Where a line contains the word "width", copy that line from the records below.

- **Plain-text document sources**
* * *

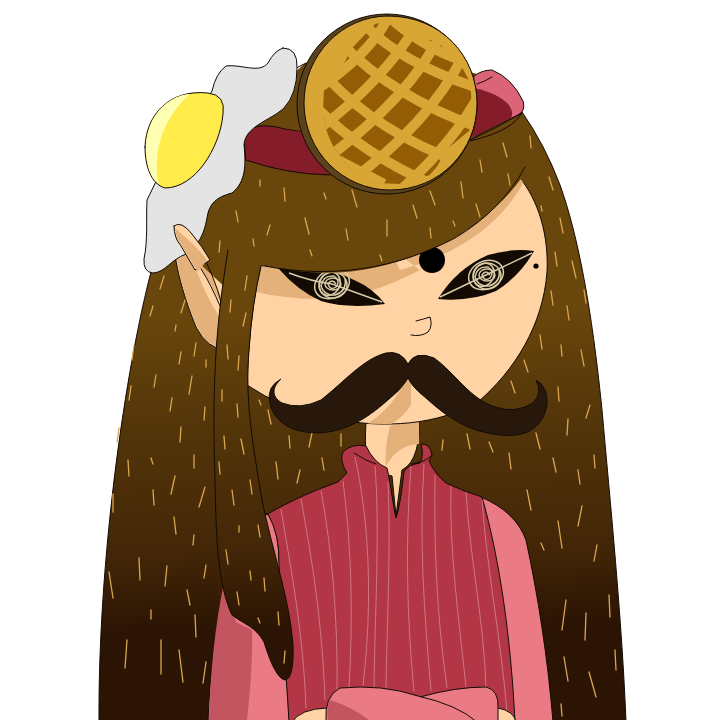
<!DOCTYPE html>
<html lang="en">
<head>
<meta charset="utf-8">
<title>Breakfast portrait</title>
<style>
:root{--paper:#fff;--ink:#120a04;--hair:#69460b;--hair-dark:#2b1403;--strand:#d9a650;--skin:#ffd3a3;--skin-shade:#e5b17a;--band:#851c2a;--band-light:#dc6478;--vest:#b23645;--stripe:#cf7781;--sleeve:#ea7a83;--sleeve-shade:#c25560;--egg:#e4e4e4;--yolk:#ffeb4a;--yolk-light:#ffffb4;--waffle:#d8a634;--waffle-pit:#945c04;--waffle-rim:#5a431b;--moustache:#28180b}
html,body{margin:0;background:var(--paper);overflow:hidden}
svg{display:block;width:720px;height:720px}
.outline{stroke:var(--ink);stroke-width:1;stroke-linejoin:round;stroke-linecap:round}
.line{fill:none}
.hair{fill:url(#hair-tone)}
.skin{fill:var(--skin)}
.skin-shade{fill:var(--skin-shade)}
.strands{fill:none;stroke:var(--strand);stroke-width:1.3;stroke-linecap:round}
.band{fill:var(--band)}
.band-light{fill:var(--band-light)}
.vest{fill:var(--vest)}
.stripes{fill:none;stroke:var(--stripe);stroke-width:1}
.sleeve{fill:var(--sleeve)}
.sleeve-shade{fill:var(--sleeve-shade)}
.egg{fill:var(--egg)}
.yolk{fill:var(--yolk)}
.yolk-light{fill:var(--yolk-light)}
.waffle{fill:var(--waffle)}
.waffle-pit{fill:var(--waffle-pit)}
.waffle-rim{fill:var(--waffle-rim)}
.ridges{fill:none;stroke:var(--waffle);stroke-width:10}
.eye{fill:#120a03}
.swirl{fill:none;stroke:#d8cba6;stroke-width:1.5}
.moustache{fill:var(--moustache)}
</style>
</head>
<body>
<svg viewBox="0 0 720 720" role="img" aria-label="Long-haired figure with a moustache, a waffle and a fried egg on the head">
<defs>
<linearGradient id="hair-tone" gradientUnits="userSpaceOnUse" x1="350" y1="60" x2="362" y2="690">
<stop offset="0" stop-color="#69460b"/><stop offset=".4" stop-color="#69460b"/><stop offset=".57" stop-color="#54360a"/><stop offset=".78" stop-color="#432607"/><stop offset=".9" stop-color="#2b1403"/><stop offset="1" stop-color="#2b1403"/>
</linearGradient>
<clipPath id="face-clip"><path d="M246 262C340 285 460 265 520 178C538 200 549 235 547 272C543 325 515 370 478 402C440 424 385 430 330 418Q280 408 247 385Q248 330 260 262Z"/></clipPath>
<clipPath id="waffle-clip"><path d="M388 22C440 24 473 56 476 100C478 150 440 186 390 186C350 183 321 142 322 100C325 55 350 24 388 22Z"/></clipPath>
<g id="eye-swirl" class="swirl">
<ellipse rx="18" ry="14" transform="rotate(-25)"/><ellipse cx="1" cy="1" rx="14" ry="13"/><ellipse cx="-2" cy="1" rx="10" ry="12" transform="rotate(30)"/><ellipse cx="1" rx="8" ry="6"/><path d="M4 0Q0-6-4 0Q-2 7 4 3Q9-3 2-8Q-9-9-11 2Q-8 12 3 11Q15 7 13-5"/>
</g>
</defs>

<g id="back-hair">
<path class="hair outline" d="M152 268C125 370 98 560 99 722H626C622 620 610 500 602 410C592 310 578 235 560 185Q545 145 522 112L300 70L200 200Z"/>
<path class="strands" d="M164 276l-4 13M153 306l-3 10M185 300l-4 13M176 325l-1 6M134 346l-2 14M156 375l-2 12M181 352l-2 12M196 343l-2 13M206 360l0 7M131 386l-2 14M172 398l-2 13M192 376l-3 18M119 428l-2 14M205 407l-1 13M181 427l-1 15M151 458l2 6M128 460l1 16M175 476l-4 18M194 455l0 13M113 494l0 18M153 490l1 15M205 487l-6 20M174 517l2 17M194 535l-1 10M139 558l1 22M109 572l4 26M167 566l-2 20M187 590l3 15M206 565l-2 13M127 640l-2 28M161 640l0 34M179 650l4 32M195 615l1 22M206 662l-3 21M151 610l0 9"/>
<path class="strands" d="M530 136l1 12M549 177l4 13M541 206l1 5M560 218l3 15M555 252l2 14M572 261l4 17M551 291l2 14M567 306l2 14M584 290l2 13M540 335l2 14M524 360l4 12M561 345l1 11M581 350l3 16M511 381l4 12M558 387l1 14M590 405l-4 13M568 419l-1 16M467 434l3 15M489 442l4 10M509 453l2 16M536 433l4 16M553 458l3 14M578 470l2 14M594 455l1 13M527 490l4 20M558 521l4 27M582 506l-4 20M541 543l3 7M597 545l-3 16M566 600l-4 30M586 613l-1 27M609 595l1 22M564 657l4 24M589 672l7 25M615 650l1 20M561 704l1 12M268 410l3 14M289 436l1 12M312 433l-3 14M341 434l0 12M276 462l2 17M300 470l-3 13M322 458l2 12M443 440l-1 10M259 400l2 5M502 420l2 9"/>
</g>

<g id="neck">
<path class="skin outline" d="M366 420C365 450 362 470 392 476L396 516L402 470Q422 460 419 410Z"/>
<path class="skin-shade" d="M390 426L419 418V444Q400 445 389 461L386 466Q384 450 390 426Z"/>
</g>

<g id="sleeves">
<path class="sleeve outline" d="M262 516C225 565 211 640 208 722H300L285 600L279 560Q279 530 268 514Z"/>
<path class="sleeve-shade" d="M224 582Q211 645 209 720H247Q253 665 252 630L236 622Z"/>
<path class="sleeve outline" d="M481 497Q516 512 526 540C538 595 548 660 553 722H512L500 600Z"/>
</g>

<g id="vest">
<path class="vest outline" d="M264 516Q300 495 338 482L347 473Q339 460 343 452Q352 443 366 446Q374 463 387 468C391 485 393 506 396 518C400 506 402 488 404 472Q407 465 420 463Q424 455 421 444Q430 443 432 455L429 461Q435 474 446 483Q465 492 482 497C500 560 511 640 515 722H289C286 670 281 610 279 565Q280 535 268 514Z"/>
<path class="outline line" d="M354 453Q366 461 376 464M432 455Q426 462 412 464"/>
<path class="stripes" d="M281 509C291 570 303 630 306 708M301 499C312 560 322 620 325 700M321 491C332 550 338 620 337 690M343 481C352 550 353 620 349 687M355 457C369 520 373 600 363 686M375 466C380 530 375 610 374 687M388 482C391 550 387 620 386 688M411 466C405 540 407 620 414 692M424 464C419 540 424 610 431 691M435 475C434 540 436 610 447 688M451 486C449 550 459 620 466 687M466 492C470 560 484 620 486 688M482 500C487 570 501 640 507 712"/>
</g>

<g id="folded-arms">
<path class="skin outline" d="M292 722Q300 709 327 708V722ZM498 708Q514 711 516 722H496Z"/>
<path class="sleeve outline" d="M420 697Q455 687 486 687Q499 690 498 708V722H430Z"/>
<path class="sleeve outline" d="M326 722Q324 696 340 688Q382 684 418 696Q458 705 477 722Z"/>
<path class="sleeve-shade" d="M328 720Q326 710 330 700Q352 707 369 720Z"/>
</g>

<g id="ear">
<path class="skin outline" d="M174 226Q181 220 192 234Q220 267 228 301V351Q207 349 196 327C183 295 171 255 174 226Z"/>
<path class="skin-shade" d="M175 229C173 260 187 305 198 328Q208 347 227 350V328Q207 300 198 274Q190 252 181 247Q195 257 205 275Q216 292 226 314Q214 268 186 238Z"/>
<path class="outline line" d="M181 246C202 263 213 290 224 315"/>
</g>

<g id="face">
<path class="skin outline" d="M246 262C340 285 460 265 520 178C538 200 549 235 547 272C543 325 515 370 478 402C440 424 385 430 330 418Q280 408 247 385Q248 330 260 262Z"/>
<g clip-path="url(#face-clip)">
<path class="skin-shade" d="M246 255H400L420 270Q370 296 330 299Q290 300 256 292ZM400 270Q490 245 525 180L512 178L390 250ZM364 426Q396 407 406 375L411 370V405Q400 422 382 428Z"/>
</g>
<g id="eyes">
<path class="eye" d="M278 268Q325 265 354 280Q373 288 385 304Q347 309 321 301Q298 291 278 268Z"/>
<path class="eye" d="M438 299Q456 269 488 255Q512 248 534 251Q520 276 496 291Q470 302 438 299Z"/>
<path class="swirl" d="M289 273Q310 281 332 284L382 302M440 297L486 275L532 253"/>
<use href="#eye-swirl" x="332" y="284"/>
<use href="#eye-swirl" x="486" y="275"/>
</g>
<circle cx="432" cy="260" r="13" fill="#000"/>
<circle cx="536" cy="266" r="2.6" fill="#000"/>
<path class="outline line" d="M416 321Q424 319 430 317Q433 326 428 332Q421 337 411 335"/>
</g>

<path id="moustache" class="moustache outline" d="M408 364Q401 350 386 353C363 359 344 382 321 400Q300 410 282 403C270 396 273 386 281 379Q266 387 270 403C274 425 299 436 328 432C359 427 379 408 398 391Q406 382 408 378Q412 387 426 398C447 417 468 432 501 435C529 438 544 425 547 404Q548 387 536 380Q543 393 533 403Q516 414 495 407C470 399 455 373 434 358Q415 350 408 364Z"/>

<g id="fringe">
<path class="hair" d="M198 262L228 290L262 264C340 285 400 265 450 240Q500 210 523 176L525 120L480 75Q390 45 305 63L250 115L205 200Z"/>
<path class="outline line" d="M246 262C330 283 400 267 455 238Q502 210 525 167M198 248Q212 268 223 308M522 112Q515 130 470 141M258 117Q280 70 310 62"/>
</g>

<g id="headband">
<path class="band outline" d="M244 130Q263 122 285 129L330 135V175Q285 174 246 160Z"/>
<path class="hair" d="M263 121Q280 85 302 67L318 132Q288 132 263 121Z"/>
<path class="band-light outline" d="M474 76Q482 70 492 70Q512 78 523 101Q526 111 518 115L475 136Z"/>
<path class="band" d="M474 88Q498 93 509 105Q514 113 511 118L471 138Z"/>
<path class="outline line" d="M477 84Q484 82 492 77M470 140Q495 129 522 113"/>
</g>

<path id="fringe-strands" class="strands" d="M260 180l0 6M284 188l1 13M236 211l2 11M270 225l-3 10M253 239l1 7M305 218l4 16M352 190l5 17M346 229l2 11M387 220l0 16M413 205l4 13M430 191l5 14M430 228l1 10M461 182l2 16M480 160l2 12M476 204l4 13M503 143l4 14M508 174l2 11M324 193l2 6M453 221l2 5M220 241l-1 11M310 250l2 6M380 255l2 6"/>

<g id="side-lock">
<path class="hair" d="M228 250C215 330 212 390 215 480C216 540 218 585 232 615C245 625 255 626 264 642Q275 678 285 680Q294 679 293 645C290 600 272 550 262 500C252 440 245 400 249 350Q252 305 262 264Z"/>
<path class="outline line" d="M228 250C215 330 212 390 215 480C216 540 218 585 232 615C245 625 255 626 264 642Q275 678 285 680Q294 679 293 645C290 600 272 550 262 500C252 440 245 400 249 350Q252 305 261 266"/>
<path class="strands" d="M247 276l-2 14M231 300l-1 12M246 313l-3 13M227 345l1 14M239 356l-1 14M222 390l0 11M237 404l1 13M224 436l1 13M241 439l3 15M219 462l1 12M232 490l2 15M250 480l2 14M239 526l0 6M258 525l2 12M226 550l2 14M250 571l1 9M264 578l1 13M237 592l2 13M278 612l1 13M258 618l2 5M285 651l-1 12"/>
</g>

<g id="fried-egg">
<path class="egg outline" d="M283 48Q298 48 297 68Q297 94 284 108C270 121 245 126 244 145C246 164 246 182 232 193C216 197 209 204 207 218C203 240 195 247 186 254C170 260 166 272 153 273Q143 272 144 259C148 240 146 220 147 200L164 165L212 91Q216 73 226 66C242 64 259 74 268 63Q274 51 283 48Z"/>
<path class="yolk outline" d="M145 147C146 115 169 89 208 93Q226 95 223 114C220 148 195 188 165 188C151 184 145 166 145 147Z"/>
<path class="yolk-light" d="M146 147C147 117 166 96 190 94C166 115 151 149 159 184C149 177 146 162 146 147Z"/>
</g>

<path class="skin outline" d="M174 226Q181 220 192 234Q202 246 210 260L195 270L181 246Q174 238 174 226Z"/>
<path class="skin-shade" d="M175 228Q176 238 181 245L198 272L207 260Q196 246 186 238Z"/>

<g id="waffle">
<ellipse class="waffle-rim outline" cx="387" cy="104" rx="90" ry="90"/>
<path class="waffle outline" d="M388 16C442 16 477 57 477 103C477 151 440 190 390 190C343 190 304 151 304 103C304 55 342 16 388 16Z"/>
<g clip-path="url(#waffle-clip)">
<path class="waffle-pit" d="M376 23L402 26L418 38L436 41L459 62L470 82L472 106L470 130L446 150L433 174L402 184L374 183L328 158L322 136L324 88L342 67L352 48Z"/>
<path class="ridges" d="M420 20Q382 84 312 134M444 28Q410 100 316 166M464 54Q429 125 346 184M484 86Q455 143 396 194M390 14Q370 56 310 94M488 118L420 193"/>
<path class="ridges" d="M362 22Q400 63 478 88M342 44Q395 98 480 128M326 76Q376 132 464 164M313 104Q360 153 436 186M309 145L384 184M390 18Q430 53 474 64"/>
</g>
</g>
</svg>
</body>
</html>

* * *

- **Answer section**
svg{display:block;width:720px;height:720px}
.outline{stroke:var(--ink);stroke-width:1;stroke-linejoin:round;stroke-linecap:round}
.strands{fill:none;stroke:var(--strand);stroke-width:1.3;stroke-linecap:round}
.stripes{fill:none;stroke:var(--stripe);stroke-width:1}
.ridges{fill:none;stroke:var(--waffle);stroke-width:10}
.swirl{fill:none;stroke:#d8cba6;stroke-width:1.5}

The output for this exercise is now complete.